According to the Earth Day Network website, “The idea for a national day to focus on the environment came to Earth Day founder Gaylord Nelson, then a U.S. Senator from Wisconsin, after witnessing the ravages of the 1969 massive oil spill in Santa Barbara, Calif. Inspired by the student anti-war movement, he realized that if he could infuse that energy with an emerging public consciousness about air and water pollution, it would force environmental protection onto the national political agenda.”
The website states that, “Nelson announced the idea for a ‘national teach-in on the environment’ to the national media; persuaded Pete McCloskey, a conservation-minded Republican congressman, to serve as his co-chair; and recruited Denis Hayes from Harvard as national coordinator. Hayes built a national staff of 85 to promote events across the land. April 22, falling between spring break and final exams, was selected as the date.

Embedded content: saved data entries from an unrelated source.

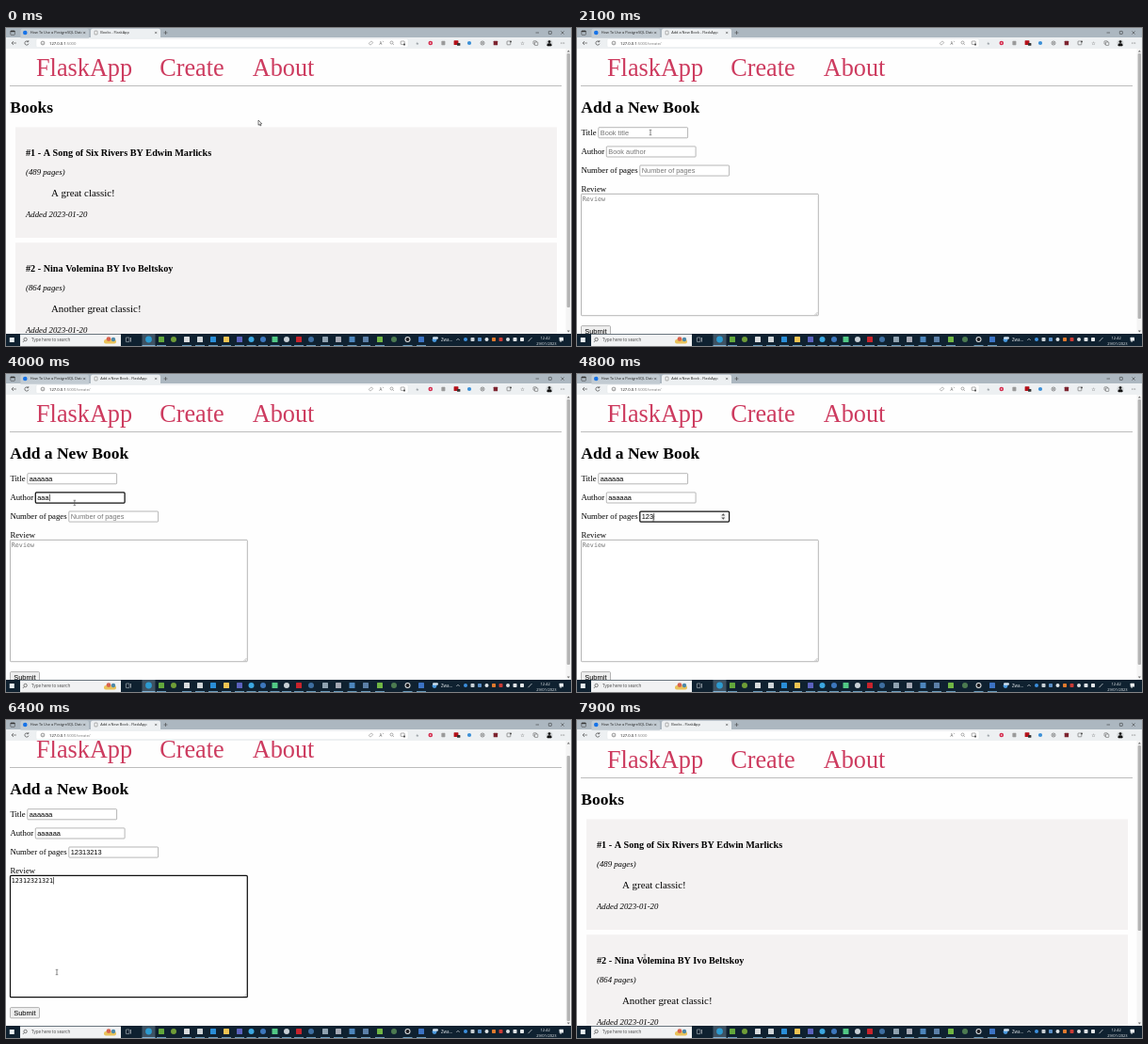
Animation of 600 by 338 pixels, one loop 8 s. Source, as an HTML page with a canvas:

```html
<!DOCTYPE html>
<html lang="en">
<head>
<meta charset="utf-8">
<title>Books - FlaskApp</title>
<style>
html, body { margin: 0; width: 100%; height: 100%; overflow: hidden; background: #fff; }
canvas { display: block; width: 600px; height: 338px; }
</style>
</head>
<body>
<canvas id="stage"></canvas>
<script>
const W = 600, H = 338, LOOP = 8000, STEP = 100;
const canvas = document.getElementById('stage');
const ctx = canvas.getContext('2d');
const dpr = Math.max(1, window.devicePixelRatio || 1);
canvas.width = W * dpr;
canvas.height = H * dpr;

const SERIF = '"Liberation Serif", "Times New Roman", serif';
const SANS = '"Liberation Sans", Arial, sans-serif';
const UI = '"Open Sans", "Noto Sans", sans-serif';
const MONO = '"DejaVu Sans Mono", monospace';
const PINK = '#cd3b5f';

// Cursor stops: time, x, y
const PATH = [
  [0, 268, 98], [200, 268, 98], [800, 206, 49], [1300, 205, 49],
  [2000, 78, 111], [2800, 78, 112], [3200, 70, 131], [3800, 70, 131],
  [4400, 81, 154], [4900, 81, 154], [5400, 76, 198], [5900, 76, 198],
  [6400, 54, 268], [6600, 54, 268], [7000, 22, 311], [7400, 22, 311],
  [7800, 72, 252], [8000, 72, 252]
];
const OPEN_FORM = 1000, SCROLL_AT = 6300, SUBMIT_AT = 7400;

const BOOKS = [
  ['#1 - A Song of Six Rivers BY Edwin Marlicks', '(489 pages)', 'A great classic!'],
  ['#2 - Nina Volemina BY Ivo Beltskoy', '(864 pages)', 'Another great classic!']
];

const FIELDS = [
  { id: 'title', label: 'Title', x: 22.8, y: 105.7, hint: 'Book title', value: 'aaaaaa', start: 2500, gap: 110 },
  { id: 'author', label: 'Author', x: 31.3, y: 125.9, hint: 'Book author', value: 'aaaaaa', start: 3700, gap: 110 },
  { id: 'pages', label: 'Number of pages', x: 66.8, y: 146, hint: 'Number of pages', value: '12313213', start: 4600, gap: 85 }
];
const REVIEW = { value: '12312321321', start: 5500, gap: 80 };

function rect(x, y, w, h, color) {
  ctx.fillStyle = color;
  ctx.fillRect(x, y, w, h);
}

function round(x, y, w, h, r, fill, stroke, line = 0.5) {
  ctx.beginPath();
  ctx.roundRect(x, y, w, h, r);
  if (fill) { ctx.fillStyle = fill; ctx.fill(); }
  if (stroke) { ctx.strokeStyle = stroke; ctx.lineWidth = line; ctx.stroke(); }
}

function dot(x, y, r, fill, stroke) {
  ctx.beginPath();
  ctx.arc(x, y, r, 0, Math.PI * 2);
  if (fill) { ctx.fillStyle = fill; ctx.fill(); }
  if (stroke) { ctx.strokeStyle = stroke; ctx.lineWidth = 0.6; ctx.stroke(); }
}

function line(color, width, ...pts) {
  ctx.beginPath();
  for (let i = 0; i < pts.length; i += 2) ctx.lineTo(pts[i], pts[i + 1]);
  ctx.strokeStyle = color;
  ctx.lineWidth = width;
  ctx.stroke();
}

function text(str, x, y, size, family, color = '#000', style = '') {
  ctx.font = `${style} ${size}px ${family}`;
  ctx.fillStyle = color;
  ctx.fillText(str, x, y);
  return ctx.measureText(str).width;
}

function typed(item, t) {
  const n = t < item.start ? 0 : 1 + Math.floor((t - item.start) / item.gap);
  return item.value.slice(0, n);
}

function focusAt(t) {
  if (t < 2200) return '';
  if (t < 3500) return 'title';
  if (t < 4400) return 'author';
  return t < 5400 ? 'pages' : 'review';
}

function cursorAt(t) {
  let i = 0;
  while (i < PATH.length - 2 && t >= PATH[i + 1][0]) i++;
  const [t0, x0, y0] = PATH[i], [t1, x1, y1] = PATH[i + 1];
  const p = Math.min(1, (t - t0) / (t1 - t0));
  const e = p * p * (3 - 2 * p);
  return [x0 + (x1 - x0) * e, y0 + (y1 - y0) * e];
}

function nav() {
  text('FlaskApp', 32, 50.7, 26.25, SERIF, PINK);
  text('Create', 163.2, 50.7, 26.25, SERIF, PINK);
  text('About', 261.7, 50.7, 26.25, SERIF, PINK);
  rect(4, 61, 586, 1, '#bdbdbd');
}

function booksPage() {
  nav();
  text('Books', 4.3, 90, 17.5, SERIF, '#000', 'bold');
  BOOKS.forEach(([title, pages, quote], i) => {
    const y = i * 122.7;
    rect(10, y + 105.5, 575, 117.5, '#f4f2f2');
    text(title, 21, y + 136, 10.2, SERIF, '#000', 'bold');
    text(pages, 21, y + 156.2, 8.75, SERIF, '#000', 'italic');
    text(quote, 48, y + 179, 10.9, SERIF, '#000');
    text('Added 2023-01-20', 21, y + 201, 8.75, SERIF, '#000', 'italic');
  });
}

function box(x, y, w, h, active) {
  if (active) round(x, y, w, h, 1, '#fff', '#101010', 1.25);
  else round(x, y, w, h, 0.8, '#fff', '#858585', 0.6);
}

function caret(x, y) {
  rect(x + 0.4, y, 0.6, 7.5, '#000');
}

function formPage(t) {
  const focus = focusAt(t);
  nav();
  text('Add a New Book', 4.3, 90, 17.5, SERIF, '#000', 'bold');
  for (const f of FIELDS) {
    const active = focus === f.id, value = typed(f, t);
    text(f.label, 4.4, f.y + 8.1, 8.75, SERIF);
    box(f.x, f.y, 94.8, 11.1, active);
    const w = text(value || f.hint, f.x + 1.9, f.y + 8.1, 7.4, SANS, value ? '#000' : '#757575');
    if (active) caret(f.x + 2 + (value ? w : 0), f.y + 1.8);
    if (active && f.id === 'pages') {
      round(f.x + 85.5, f.y + 1.4, 6, 8.3, 0, '#efefef');
      const cx = f.x + 88.5, cy = f.y + 5.5;
      for (const s of [-1, 1]) {
        ctx.beginPath();
        ctx.moveTo(cx - 1.9, cy + s);
        ctx.lineTo(cx + 1.9, cy + s);
        ctx.lineTo(cx, cy + s * 3.2);
        ctx.fillStyle = '#505050';
        ctx.fill();
      }
    }
  }
  text('Review', 4.4, 173.7, 8.75, SERIF);
  const active = focus === 'review', value = typed(REVIEW, t);
  box(4.5, 176.4, 251.8, 129.3, active);
  const w = text(value || 'Review', 5.8, 184.2, 6.7, MONO, value ? '#000' : '#757575');
  if (active) caret(5.4 + (value ? w : 0), 178);
  line('#8a8a8a', 0.5, 252.5, 305, 255.5, 302);
  line('#8a8a8a', 0.5, 254.2, 305, 255.5, 303.7);
  round(4.5, 316.6, 31, 11.2, 1, '#efefef', '#858585', 0.6);
  text('Submit', 8.2, 324.6, 7.5, SANS);
}

function scrollbar(top, bottom) {
  rect(594.5, 22, 5.5, 303, '#f4f4f4');
  round(595.6, top, 3.4, bottom - top, 1, '#b4b4b4');
  for (const [y, s] of [[24.6, -1], [322.6, 1]]) {
    ctx.beginPath();
    ctx.moveTo(595.8, y - s);
    ctx.lineTo(598.8, y - s);
    ctx.lineTo(597.3, y + s);
    ctx.fillStyle = '#707070';
    ctx.fill();
  }
}

function tab(x, w, label, fill, icon) {
  round(x, 0.8, w, 10, [2, 2, 0, 0], fill);
  icon();
  ctx.save();
  ctx.beginPath();
  ctx.rect(x, 0, w - 7.5, 11);
  ctx.clip();
  text(label, x + 10.2, 6.4, 3.9, UI, '#222');
  ctx.restore();
  cross(x + w - 4.8, 5, 1.1);
}

function cross(x, y, r) {
  line('#333', 0.5, x - r, y - r, x + r, y + r);
  line('#333', 0.5, x + r, y - r, x - r, y + r);
}

function page(x, y) {
  round(x - 1.4, y - 1.9, 2.8, 3.8, 0.3, '#fff', '#555', 0.5);
}

function browser(form, loading, tag) {
  rect(0, 0, W, 10.5, '#acb7c0');
  rect(0, 10, W, 12, '#edf0f2');
  round(4.8, 2.8, 4.6, 4.6, 0.8, null, '#333');
  rect(4.8, 3, 4.6, 1.2, '#333');
  tab(15.5, 72.5, 'How To Use a PostgreSQL Database', '#c2cbd2', () => dot(20.3, 5, 2.3, '#1673e8'));
  tab(90, 74, form ? 'Add a New Book - FlaskApp' : 'Books - FlaskApp', '#edf0f2', () => page(95.5, 5));
  line('#333', 0.5, 167.5, 5, 171.5, 5);
  line('#333', 0.5, 169.5, 3, 169.5, 7);
  line('#222', 0.5, 562.5, 5, 566, 5);
  round(576.3, 3.4, 3, 3, 0.4, null, '#222');
  cross(591, 5, 1.6);

  line('#444', 0.6, 11, 16, 6, 16);
  line('#444', 0.6, 8, 14, 6, 16, 8, 18);
  if (loading) cross(22, 16, 1.9);
  else {
    ctx.beginPath();
    ctx.arc(22, 16, 2.1, 0.3, 5.4);
    ctx.strokeStyle = '#333';
    ctx.lineWidth = 0.6;
    ctx.stroke();
    line('#333', 0.6, 23.8, 13, 23.8, 14.7, 22, 14.7);
  }
  round(32, 11.4, 395, 9.2, 1.6, '#fff', '#dfe3e6', 0.4);
  dot(39, 16, 1.9, null, '#555');
  line('#555', 0.5, 39, 15.7, 39, 17.2);
  const w = text('127.0.0.1', 46, 17.5, 4.2, UI, '#111');
  text(':5000' + (form ? '/create/' : ''), 46 + w, 17.5, 4.2, UI, '#777');

  if (tag) {
    ctx.save();
    ctx.translate(387.5, 16);
    ctx.rotate(-Math.PI / 4);
    round(-2, -1.3, 4, 2.6, 0.7, null, '#777');
    ctx.restore();
  }
  text('A', 396.4, 17.6, 4.4, UI, '#555');
  line('#555', 0.4, 400, 13.8, 401, 15);
  dot(409.5, 15.5, 1.5, null, '#777');
  line('#777', 0.5, 410.6, 16.6, 412, 18);
  round(419.2, 14, 4, 3.4, 0.5, null, '#555');
  dot(423, 17.6, 1.1, '#555');
  text('★', 434.8, 17.6, 4.6, '"DejaVu Sans", sans-serif', '#9aa0a6');
  dot(450.8, 16, 2.3, '#d42a4c');
  dot(450.8, 16, 0.8, '#fff');
  round(462.4, 13.8, 4, 4.4, 0.6, '#9a9a9a');
  round(475.6, 13.3, 4.8, 4.6, 0.5, '#b5121b');
  round(479, 16, 3.4, 2.8, 0.5, '#333');
  dot(492, 16, 2.1, '#3a8fd6');
  dot(506, 16, 2, null, '#555');
  dot(506, 16, 0.8, '#555');
  round(517.7, 13.8, 4.4, 4.4, 0.5, '#7d2430');
  round(532, 14, 3.8, 3.8, 0.5, null, '#444');
  dot(536, 14.4, 0.9, '#444');
  text('☆', 546.3, 17.8, 5, '"DejaVu Sans", sans-serif', '#333');
  round(560, 13.8, 3.4, 3.4, 0.5, null, '#444');
  round(561.4, 15, 3.4, 3.4, 0.5, '#edf0f2', '#444');
  dot(577, 16, 3.6, '#d5d8da');
  dot(577, 14.6, 1.4, '#111');
  round(574.4, 16.2, 5.2, 3, [2, 2, 1, 1], '#111');
  for (let i = 0; i < 3; i++) dot(589.4 + i * 1.7, 16, 0.45, '#333');
}

const APPS = [
  [165, '#62a83c', 1], [178, '#6f9d37', 0], [192, '#d9dcde', 1], [206, '#cfd5d8', 1],
  [220, '#2a8ed8', 1], [234, '#f0c452', 1], [248, '#5b62be', 1], [260.5, '#3ba7e0', 0],
  [273, '#3d77bd', 0], [285.5, '#52c985', 1], [298, '#c8d0d6', 0], [311, '#c8242c', 1],
  [324, '#3e6ea0', 0], [339, '#8fa2b0', 1], [353, '#a5a9b4', 1], [367.5, '#4d86bd', 1],
  [382, '#5c80a8', 1], [397, '#70b644', 1], [412, '#4c7a50', 0], [426.5, '#e3e5e6', 0],
  [441, '#3c73c4', 1]
];

function taskbar() {
  rect(0, 325, W, 13, '#0f2130');
  rect(3.8, 329, 5, 5, '#e8eef2');
  rect(15, 325.6, 107, 12.4, '#f1f2f3');
  dot(20.6, 331, 1.7, null, '#333');
  line('#333', 0.6, 19.4, 332.3, 17.9, 334);
  text('Type here to search', 27, 333.2, 4.5, UI, '#444');
  round(104, 331, 13, 4.6, 2, '#e9c35b');
  dot(109, 330.6, 2.4, '#d8624e');
  dot(114, 331, 2.2, '#4d89a9');
  round(127.4, 329, 3.6, 4.6, 0.3, null, '#dde3e7');
  line('#dde3e7', 0.6, 132.5, 329, 132.5, 333.6);
  rect(144.5, 325, 14, 13, '#3e5262');
  dot(151.5, 331, 3.4, '#2d9bd0');
  for (const [x, color, square] of APPS) {
    if (square) round(x - 3, 328, 6, 6, 0.6, color);
    else dot(x, 331, 3, color);
    if (x !== 178 && x !== 412) rect(x - 5, 337.2, 10, 0.8, '#7fb7dc');
  }
  dot(426.5, 331, 2, '#1b1b1f');
  rect(144.5, 337.2, 14, 0.8, '#8fcaf0');

  dot(455, 331.6, 2.4, '#4b9be0');
  round(453, 328.2, 6, 2.6, 1.3, '#cfe0ee');
  text('Zwa…', 462, 333, 4.5, UI, '#e8edf0');
  line('#e8edf0', 0.6, 478.3, 332, 480, 330.2, 481.7, 332);
  const tray = ['#3c8fdd', '#c9d0d5', '#5a8fc7', '#dfe4e7', '#e07a2d', '#cb3b35', '#d9dee1', '#e0e4e7', '#e4e8ea'];
  tray.forEach((color, i) => round(486 + i * 7.5, 329, 4, 4, i % 3 ? 0.8 : 2, color));
  line('#e4e8ea', 0.7, 554.5, 333.2, 558.5, 329);
  text('12:42', 567.5, 330.5, 4, UI, '#f2f5f7');
  text('29/01/2023', 563.3, 336.5, 4, UI, '#f2f5f7');
  round(587.6, 328.8, 4.4, 3.8, 0.4, '#edf1f3');
  rect(588.4, 332.2, 1.4, 1.4, '#edf1f3');
}

function pointer(kind, x, y) {
  if (kind === 'beam') {
    line('#555', 0.6, x - 1.3, y - 2.7, x + 1.3, y - 2.7);
    line('#555', 0.7, x, y - 2.7, x, y + 2.7);
    line('#555', 0.6, x - 1.3, y + 2.7, x + 1.3, y + 2.7);
    return;
  }
  ctx.save();
  ctx.translate(x, y);
  ctx.beginPath();
  const pts = kind === 'hand'
    ? [[-0.7, 0], [0.4, 0], [0.4, 2.3], [2.9, 3], [2.7, 5], [2, 6.6], [-1, 6.6], [-2.6, 4], [-2, 3.5], [-0.7, 4.5]]
    : [[0, 0], [0, 5.3], [1.2, 4.2], [2, 6], [2.9, 5.6], [2.1, 3.9], [3.7, 3.8]];
  for (const [px, py] of pts) ctx.lineTo(px, py);
  ctx.closePath();
  ctx.fillStyle = '#fff';
  ctx.fill();
  ctx.strokeStyle = '#222';
  ctx.lineWidth = 0.6;
  ctx.stroke();
  ctx.restore();
}

function pointerKind(t, x, y, form) {
  if (y < 57 && x > 162 && x < 232) return 'hand';
  if (!form) return t > 7700 ? 'beam' : 'arrow';
  const inField = FIELDS.some(f => x > f.x && x < f.x + 95 && y > f.y && y < f.y + 11.4);
  return inField || (y > 176 && y < 295 && x < 256) ? 'beam' : 'arrow';
}

function draw(t) {
  const form = t >= OPEN_FORM && t < SUBMIT_AT;
  const scroll = form && t >= SCROLL_AT ? 11 : 0;
  ctx.setTransform(dpr, 0, 0, dpr, 0, 0);
  rect(0, 0, W, H, '#fefefe');
  ctx.save();
  ctx.beginPath();
  ctx.rect(0, 22, 594.5, 303);
  ctx.clip();
  ctx.translate(0, -scroll);
  if (form) formPage(t);
  else booksPage();
  ctx.restore();

  // The list is longer once the new book is saved
  if (form) scrollbar(27 + scroll, 309 + scroll);
  else scrollbar(27, t < OPEN_FORM ? 297 : 224);
  const loading = (t >= 900 && t < OPEN_FORM) || (t >= 7300 && t < SUBMIT_AT);
  const tag = t < OPEN_FORM || (t >= 1500 && t < SCROLL_AT + STEP * 2);
  browser(form, loading, tag);
  taskbar();
  const [x, y] = cursorAt(t);
  pointer(pointerKind(t, x, y, form), x, y);
}

function frame(now) {
  draw(Math.floor((now % LOOP) / STEP) * STEP);
  requestAnimationFrame(frame);
}
draw(0);
requestAnimationFrame(frame);
</script>
</body>
</html>
```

“On April 22, 1970, 20 million Americans took to the streets, parks and auditoriums to demonstrate for a healthy, sustainable environment in massive coast-to-coast rallies. Thousands of colleges and universities organized protests against the deterioration of the environment.
“Groups that had been fighting against oil spills, polluting factories and power plants, raw sewage, toxic dumps, pesticides, freeways, the loss of wilderness and the extinction of wildlife suddenly realized they shared common values.
“By the end of that year, the first Earth Day had led to the creation of the U.S. Environmental Protection Agency and the passage of the clean air, clean water and endangered species acts,” according to the website.